Helping to show they mean it, the city is one of the few in the U.S. to have eliminated a building permit requirement for residential rooftop solar, breaking down a big barrier to solar PV uptake. San Jose also plans to install solar on its municipal facilities, support technology innovation, and help create bulk power purchasing arrangements. Additionally, the city aims to support power purchase agreements that allow businesses and residents to sell solar power they generate to utilities.
San Francisco, California: 100 percent renewable electricity by 2020

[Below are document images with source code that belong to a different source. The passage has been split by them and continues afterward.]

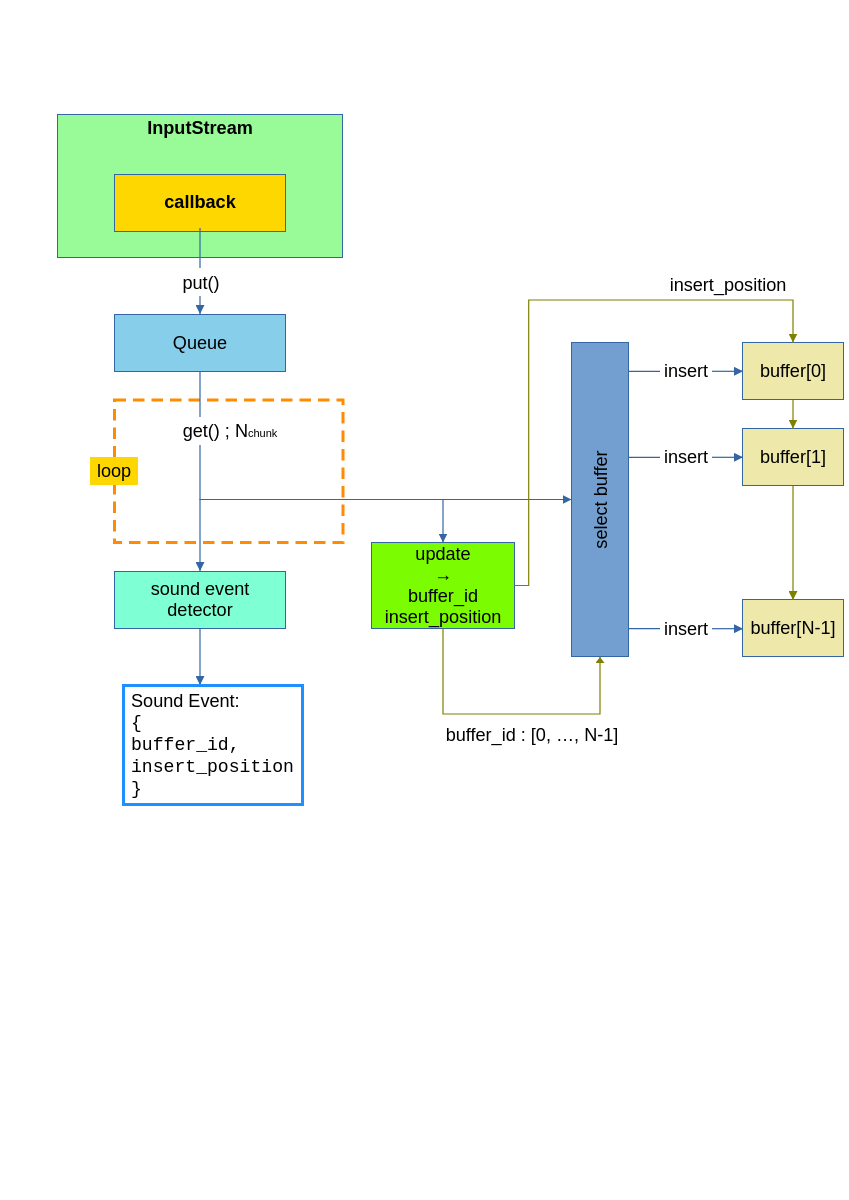
<!DOCTYPE html>
<html lang="en">
<head>
<meta charset="utf-8">
<title>Sound event buffering</title>
<style>
:root {
  --edge: #3465a4;
  --olive: #808000;
  --stream: #98fb98;
  --gold: #ffd700;
  --queue: #87ceeb;
  --detector: #7fffd4;
  --update: #7cfc00;
  --select: #729fcf;
  --buffer: #eee8aa;
  --loop: #ff8c00;
  --event: #1e90ff;
}
* { box-sizing: border-box; }
html, body { margin: 0; overflow: hidden; }
.diagram {
  position: relative;
  width: 849px;
  height: 1200px;
  overflow: hidden;
  background: #fff;
  color: #000;
  font: 18.1px/21px "Liberation Sans", Arial, sans-serif;
}
.node, .label, .connectors { position: absolute; }
.node {
  display: flex;
  align-items: center;
  justify-content: center;
  text-align: center;
  white-space: nowrap;
  border: 1px solid var(--edge);
}
.label { transform: translate(-50%, -50%); white-space: nowrap; }
.connectors { left: 0; top: 0; }
.stream { left: 57px; top: 114px; width: 286px; height: 144px; background: var(--stream); align-items: flex-start; padding-top: 3px; font-weight: bold; }
.callback { left: 114px; top: 174px; width: 172px; height: 58px; background: var(--gold); padding-bottom: 2px; font-weight: bold; }
.queue { left: 114px; top: 314px; width: 172px; height: 58px; background: var(--queue); }
.detector { left: 114px; top: 571px; width: 172px; height: 58px; background: var(--detector); }
.event { left: 122px; top: 684px; width: 182px; height: 122px; border: 3px solid var(--event); display: block; text-align: left; padding: 3px 0 0 6px; line-height: 22px; }
.event code { display: block; font: 18.1px/22px "Liberation Mono", monospace; }
.update { left: 371px; top: 542px; width: 144px; height: 87px; background: var(--update); }
.select { left: 571px; top: 342px; width: 58px; height: 315px; background: var(--select); }
.select span { transform: translateX(1px) rotate(-90deg); }
.buffer { left: 742px; width: 102px; height: 58px; background: var(--buffer); }
.first { top: 342px; }
.second { top: 428px; }
.last { top: 599px; }
.loop-tag { left: 90px; top: 457px; width: 48px; height: 28px; background: var(--gold); border: 0; }
.chunk { font-size: 11px; }
</style>
</head>
<body>
<main class="diagram">
  <div class="node stream">InputStream</div>
  <div class="node callback">callback</div>
  <div class="node queue">Queue</div>
  <div class="node detector">sound event<br>detector</div>
  <div class="node update">update<br>→<br>buffer_id<br>insert_position</div>
  <div class="node select"><span>select buffer</span></div>
  <div class="node buffer first">buffer[0]</div>
  <div class="node buffer second">buffer[1]</div>
  <div class="node buffer last">buffer[N-1]</div>

  <svg class="connectors" width="849" height="1200" viewBox="0 0 849 1200" fill="none" stroke-width="1.2" aria-hidden="true">
    <defs>
      <marker id="blue-tip" markerUnits="userSpaceOnUse" markerWidth="9" markerHeight="9" refX="9" refY="4.5" orient="auto"><path d="M0 0L9 4.5L0 9z" fill="#3465a4"/></marker>
      <marker id="olive-tip" markerUnits="userSpaceOnUse" markerWidth="9" markerHeight="9" refX="9" refY="4.5" orient="auto"><path d="M0 0L9 4.5L0 9z" fill="#808000"/></marker>
      <marker id="olive-short-tip" markerUnits="userSpaceOnUse" markerWidth="6" markerHeight="9" refX="6" refY="4.5" orient="auto"><path d="M0 0L6 4.5L0 9z" fill="#808000"/></marker>
    </defs>
    <rect class="loop-frame" x="114.5" y="400" width="228.5" height="142.5" stroke="var(--loop)" stroke-width="3" stroke-dasharray="11.5 7"/>
    <g class="data-flow" stroke="var(--edge)">
      <path d="M200 228V268M200 372V417M200 445V499.5H443"/>
      <path class="insert-stems" d="M629 371.3H660M629 457.3H660M629 628.7H660"/>
      <g marker-end="url(#blue-tip)">
        <path d="M200 296V314"/>
        <path d="M200 499V571"/>
        <path d="M200 628V685"/>
        <path d="M443 499.5H571.5"/>
        <path d="M443 499.5V542.5"/>
        <path d="M712 371.3H743"/>
        <path d="M712 457.3H743"/>
        <path d="M712 628.7H743"/>
      </g>
    </g>
    <g class="position-flow" stroke="var(--olive)" marker-end="url(#olive-tip)">
      <path d="M514.5 585.5H528.7V300H793V342.5"/>
      <path d="M793 400V428.5"/>
      <path d="M793 486V600"/>
    </g>
    <path d="M443 628.5V714H600V657" stroke="var(--olive)" marker-end="url(#olive-short-tip)"/>
  </svg>

  <div class="node event">Sound Event:<code>{<br>buffer_id,<br>insert_position<br>}</code></div>
  <div class="node loop-tag">loop</div>
  <span class="label" style="left:201px;top:283px">put()</span>
  <span class="label" style="left:230px;top:432px">get() ; N<span class="chunk">chunk</span></span>
  <span class="label" style="left:728px;top:285px">insert_position</span>
  <span class="label" style="left:686px;top:371px">insert</span>
  <span class="label" style="left:686px;top:457px">insert</span>
  <span class="label" style="left:686px;top:629px">insert</span>
  <span class="label" style="left:532px;top:735px">buffer_id : [0, …, N-1]</span>
</main>
</body>
</html>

And finally, San Francisco is also pushing the envelope too. The Mayor’s Renewable Energy Task Force was established in January 2011 to develop recommendations to help meet this goal within 10 years. And again, significant progress is being made. According to a 2012 recommendations report, the goal was both entirely achievable and already well underway:
San Francisco’s electricity supply is already 41% renewable, due to a completely renewable municipal power supply from the San Francisco Public Utilities Commission’s (SFPUC) hydroelectric, solar, and biogas facilities, and a state renewable portfolio standard (RPS) that required most utilities and electricity service providers to meet 20% of their electricity demand with eligible renewable resources by 2010, increasing to 33% by 2020. Pacific Gas and Electric (PG&E), which provides most of the power for San Francisco residents and businesses, is on track to meet the 20% requirement by 2013, with a 2010 supply mix that included 15.9% RPS-eligible resources and another 15.6% from large hydroelectric sources.
And many, many more…
These cities and communities already make up an impressive list and, collectively, represent millions and millions of global citizens whose environmental footprint will be greatly reduced as their goals are achieved. But they are just a few among many. And as grassroots efforts to push more cities into action gear up, we may see cities overtaking nation states as the primary driver for a clean energy economy. Add that to the cities and communities divesting from fossil fuels and the picture really starts to get interesting.